-- Listed entries --
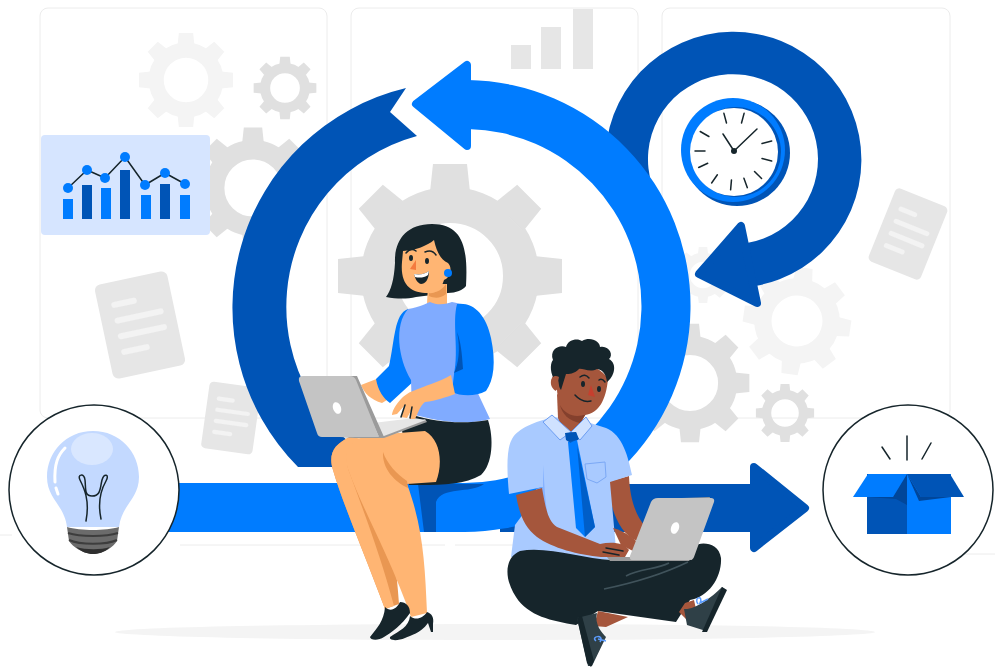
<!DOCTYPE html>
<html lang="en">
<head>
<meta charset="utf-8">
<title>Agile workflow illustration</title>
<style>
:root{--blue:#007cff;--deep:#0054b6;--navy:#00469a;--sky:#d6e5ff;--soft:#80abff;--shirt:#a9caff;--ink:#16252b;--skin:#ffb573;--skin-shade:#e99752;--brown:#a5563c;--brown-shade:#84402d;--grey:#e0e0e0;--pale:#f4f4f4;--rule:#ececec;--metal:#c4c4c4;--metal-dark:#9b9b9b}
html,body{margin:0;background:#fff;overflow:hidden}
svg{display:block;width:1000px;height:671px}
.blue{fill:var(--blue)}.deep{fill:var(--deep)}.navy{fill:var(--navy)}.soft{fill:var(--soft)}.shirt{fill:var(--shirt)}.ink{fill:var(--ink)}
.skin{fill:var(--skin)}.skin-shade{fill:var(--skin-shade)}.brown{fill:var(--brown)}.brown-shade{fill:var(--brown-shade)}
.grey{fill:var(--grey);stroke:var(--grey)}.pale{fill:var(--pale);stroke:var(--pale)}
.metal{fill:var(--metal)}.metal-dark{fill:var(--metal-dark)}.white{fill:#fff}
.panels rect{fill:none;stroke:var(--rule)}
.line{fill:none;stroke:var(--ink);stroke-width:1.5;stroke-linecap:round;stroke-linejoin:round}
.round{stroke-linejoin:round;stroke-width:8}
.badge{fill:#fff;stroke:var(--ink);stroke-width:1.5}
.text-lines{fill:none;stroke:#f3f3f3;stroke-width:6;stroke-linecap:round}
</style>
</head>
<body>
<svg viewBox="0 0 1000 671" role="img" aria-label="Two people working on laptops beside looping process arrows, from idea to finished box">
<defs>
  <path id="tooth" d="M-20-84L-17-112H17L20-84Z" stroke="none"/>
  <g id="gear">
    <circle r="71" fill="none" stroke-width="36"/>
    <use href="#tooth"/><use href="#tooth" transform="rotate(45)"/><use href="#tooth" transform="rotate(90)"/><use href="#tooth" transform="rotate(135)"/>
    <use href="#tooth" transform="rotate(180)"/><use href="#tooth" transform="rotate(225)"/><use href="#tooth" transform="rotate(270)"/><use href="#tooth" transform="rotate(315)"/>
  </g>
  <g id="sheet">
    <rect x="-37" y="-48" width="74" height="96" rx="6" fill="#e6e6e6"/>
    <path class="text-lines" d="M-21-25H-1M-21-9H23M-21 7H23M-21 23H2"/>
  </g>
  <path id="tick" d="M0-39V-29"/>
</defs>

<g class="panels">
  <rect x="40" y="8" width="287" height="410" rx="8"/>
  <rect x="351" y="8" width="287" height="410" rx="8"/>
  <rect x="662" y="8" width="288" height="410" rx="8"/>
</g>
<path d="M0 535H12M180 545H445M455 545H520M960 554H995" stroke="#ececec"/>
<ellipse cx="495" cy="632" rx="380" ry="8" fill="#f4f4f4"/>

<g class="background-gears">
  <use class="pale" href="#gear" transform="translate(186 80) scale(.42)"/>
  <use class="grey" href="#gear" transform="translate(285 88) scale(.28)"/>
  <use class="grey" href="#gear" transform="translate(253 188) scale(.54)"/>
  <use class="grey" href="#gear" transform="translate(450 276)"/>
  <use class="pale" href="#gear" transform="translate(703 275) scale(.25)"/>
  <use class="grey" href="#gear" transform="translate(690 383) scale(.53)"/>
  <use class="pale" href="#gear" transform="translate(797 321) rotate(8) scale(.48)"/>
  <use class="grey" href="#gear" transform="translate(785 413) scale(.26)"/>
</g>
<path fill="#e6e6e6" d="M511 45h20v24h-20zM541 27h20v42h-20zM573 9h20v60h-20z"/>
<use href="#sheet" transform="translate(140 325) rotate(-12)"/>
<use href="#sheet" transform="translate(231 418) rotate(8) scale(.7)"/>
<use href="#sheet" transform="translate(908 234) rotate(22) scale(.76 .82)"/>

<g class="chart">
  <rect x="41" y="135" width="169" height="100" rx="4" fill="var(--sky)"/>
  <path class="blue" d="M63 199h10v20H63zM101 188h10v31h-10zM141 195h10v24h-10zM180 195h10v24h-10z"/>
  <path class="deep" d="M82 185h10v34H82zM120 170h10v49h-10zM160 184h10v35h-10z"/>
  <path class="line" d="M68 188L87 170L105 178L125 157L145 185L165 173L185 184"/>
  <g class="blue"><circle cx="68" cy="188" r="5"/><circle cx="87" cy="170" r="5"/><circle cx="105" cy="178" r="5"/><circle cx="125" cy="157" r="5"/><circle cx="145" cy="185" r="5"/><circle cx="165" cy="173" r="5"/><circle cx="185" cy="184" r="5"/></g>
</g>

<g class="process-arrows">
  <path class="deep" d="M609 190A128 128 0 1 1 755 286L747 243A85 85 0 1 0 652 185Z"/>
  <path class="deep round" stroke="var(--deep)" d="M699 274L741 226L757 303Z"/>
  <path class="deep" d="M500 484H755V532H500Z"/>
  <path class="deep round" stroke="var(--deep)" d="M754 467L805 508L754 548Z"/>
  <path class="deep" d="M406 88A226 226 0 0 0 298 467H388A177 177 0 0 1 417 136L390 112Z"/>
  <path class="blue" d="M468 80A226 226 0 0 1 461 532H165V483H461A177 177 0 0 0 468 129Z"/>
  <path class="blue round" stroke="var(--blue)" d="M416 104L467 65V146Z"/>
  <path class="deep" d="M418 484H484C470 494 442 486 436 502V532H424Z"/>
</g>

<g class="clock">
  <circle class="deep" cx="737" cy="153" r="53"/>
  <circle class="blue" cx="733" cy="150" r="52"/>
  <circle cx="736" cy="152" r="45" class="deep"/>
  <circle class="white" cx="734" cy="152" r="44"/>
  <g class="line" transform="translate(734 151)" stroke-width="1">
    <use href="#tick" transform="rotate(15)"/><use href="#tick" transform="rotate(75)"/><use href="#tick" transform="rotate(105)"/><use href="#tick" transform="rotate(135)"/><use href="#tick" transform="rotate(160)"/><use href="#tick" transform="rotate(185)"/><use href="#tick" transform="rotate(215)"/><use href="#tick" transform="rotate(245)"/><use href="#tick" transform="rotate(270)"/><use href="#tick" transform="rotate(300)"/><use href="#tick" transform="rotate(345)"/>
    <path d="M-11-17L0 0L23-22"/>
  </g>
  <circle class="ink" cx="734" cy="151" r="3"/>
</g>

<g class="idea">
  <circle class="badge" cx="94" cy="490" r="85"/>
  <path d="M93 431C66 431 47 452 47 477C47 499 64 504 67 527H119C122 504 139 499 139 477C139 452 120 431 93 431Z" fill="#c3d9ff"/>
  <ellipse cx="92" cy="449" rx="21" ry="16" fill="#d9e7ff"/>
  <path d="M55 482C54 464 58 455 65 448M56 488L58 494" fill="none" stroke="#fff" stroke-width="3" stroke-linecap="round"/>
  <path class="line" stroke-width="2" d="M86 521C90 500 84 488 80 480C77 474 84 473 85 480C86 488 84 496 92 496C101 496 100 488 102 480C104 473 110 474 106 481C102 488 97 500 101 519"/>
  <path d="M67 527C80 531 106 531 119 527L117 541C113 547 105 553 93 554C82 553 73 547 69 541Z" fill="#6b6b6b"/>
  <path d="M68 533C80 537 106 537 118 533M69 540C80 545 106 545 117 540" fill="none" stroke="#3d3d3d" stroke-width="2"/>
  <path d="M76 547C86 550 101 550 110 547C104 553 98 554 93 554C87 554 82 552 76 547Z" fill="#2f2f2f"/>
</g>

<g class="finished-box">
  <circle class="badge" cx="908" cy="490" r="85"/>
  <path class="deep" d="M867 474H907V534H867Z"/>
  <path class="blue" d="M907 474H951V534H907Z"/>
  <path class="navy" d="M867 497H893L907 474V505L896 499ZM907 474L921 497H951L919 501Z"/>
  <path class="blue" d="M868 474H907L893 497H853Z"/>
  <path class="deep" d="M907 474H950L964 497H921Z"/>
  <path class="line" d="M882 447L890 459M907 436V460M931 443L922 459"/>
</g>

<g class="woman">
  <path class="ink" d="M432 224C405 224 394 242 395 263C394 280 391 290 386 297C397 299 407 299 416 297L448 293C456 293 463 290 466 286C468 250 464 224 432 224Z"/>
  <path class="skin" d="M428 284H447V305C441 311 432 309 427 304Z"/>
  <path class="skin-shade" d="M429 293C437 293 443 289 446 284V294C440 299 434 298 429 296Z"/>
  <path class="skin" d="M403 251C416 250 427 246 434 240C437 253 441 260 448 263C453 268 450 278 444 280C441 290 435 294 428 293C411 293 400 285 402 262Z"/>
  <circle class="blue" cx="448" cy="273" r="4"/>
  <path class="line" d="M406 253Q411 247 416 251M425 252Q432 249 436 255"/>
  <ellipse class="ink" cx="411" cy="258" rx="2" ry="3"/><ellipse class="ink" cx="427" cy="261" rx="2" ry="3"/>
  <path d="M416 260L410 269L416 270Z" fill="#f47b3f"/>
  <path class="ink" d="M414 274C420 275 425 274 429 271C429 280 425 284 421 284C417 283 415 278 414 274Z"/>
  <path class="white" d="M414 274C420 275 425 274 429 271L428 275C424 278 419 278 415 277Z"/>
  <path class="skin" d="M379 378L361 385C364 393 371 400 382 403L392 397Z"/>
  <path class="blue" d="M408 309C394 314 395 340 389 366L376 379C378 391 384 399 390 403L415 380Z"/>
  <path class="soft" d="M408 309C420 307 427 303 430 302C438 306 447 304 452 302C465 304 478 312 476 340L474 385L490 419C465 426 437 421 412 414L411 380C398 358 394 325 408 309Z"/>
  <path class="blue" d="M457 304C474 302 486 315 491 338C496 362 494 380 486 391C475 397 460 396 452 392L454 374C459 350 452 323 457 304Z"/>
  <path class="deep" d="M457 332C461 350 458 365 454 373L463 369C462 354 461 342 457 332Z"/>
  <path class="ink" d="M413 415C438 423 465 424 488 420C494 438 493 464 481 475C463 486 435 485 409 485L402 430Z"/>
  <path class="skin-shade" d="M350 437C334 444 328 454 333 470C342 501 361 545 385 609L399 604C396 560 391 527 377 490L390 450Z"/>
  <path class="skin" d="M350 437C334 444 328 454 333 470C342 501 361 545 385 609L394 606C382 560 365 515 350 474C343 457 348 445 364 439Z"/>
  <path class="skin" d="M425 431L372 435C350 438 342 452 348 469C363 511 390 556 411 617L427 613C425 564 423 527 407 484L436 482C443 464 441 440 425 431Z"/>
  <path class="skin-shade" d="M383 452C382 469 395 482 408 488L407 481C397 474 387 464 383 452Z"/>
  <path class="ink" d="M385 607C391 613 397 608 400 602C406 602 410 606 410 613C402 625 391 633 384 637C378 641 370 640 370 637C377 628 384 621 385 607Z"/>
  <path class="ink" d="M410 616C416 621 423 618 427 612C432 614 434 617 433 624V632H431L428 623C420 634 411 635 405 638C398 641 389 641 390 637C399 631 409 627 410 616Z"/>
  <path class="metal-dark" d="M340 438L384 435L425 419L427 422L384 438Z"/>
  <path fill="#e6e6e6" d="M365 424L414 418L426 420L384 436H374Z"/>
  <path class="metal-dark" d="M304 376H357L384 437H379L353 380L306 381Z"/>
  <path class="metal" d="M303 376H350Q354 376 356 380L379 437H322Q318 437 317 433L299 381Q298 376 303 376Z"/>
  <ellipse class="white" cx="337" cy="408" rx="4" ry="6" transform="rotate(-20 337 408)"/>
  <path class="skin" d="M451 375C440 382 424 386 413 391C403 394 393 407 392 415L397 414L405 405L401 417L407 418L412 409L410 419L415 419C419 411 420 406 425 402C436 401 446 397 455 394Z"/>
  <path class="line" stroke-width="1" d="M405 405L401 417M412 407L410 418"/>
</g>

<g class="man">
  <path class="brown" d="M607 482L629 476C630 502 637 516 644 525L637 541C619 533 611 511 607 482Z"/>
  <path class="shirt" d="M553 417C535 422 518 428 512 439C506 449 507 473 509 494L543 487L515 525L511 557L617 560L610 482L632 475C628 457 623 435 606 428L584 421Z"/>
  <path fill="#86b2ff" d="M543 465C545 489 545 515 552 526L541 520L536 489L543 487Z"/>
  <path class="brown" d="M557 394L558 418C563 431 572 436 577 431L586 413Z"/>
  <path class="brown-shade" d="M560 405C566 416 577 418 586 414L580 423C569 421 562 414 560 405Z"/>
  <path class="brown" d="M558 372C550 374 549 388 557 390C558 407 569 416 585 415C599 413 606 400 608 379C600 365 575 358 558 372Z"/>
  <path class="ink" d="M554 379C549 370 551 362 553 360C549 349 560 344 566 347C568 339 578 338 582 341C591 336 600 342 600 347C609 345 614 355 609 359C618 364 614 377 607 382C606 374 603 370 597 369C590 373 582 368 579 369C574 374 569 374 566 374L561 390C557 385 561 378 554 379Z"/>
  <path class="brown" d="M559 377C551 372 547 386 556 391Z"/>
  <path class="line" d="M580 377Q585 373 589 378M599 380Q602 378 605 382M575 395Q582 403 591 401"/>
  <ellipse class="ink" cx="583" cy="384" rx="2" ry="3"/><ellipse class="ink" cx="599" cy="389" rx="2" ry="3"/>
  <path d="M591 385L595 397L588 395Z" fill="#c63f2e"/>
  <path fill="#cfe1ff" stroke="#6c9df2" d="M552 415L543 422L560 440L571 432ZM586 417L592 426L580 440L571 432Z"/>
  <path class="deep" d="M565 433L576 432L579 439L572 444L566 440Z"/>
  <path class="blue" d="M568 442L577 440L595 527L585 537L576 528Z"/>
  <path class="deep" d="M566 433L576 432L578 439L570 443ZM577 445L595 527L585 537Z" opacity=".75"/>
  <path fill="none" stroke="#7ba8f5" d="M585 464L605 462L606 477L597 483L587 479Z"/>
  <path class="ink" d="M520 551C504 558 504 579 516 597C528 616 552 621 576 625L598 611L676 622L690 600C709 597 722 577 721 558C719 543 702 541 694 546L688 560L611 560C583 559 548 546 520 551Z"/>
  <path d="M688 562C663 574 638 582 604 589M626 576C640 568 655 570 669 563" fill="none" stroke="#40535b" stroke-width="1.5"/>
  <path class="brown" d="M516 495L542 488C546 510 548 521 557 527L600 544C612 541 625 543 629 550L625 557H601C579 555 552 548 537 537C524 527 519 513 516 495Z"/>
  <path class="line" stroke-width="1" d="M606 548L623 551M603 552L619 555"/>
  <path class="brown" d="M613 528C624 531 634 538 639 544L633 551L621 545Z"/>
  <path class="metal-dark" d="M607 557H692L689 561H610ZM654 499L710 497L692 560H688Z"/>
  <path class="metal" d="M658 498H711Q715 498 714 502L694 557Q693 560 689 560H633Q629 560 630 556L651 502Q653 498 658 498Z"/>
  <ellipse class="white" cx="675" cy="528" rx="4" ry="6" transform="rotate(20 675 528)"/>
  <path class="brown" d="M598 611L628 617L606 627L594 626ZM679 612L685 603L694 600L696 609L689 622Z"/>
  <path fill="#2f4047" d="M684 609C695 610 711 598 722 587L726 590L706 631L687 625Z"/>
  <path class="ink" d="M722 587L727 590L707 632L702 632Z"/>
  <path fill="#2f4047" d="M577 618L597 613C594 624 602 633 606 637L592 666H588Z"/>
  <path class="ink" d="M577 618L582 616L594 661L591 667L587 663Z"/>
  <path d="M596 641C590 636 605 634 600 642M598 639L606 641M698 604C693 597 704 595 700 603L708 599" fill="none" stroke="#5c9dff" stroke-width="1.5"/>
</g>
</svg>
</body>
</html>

-- Directions --
Scan the data above; copy every line where "linecap" appears.

-- Output for this task --
.line{fill:none;stroke:var(--ink);stroke-width:1.5;stroke-linecap:round;stroke-linejoin:round}
.text-lines{fill:none;stroke:#f3f3f3;stroke-width:6;stroke-linecap:round}
  <path d="M55 482C54 464 58 455 65 448M56 488L58 494" fill="none" stroke="#fff" stroke-width="3" stroke-linecap="round"/>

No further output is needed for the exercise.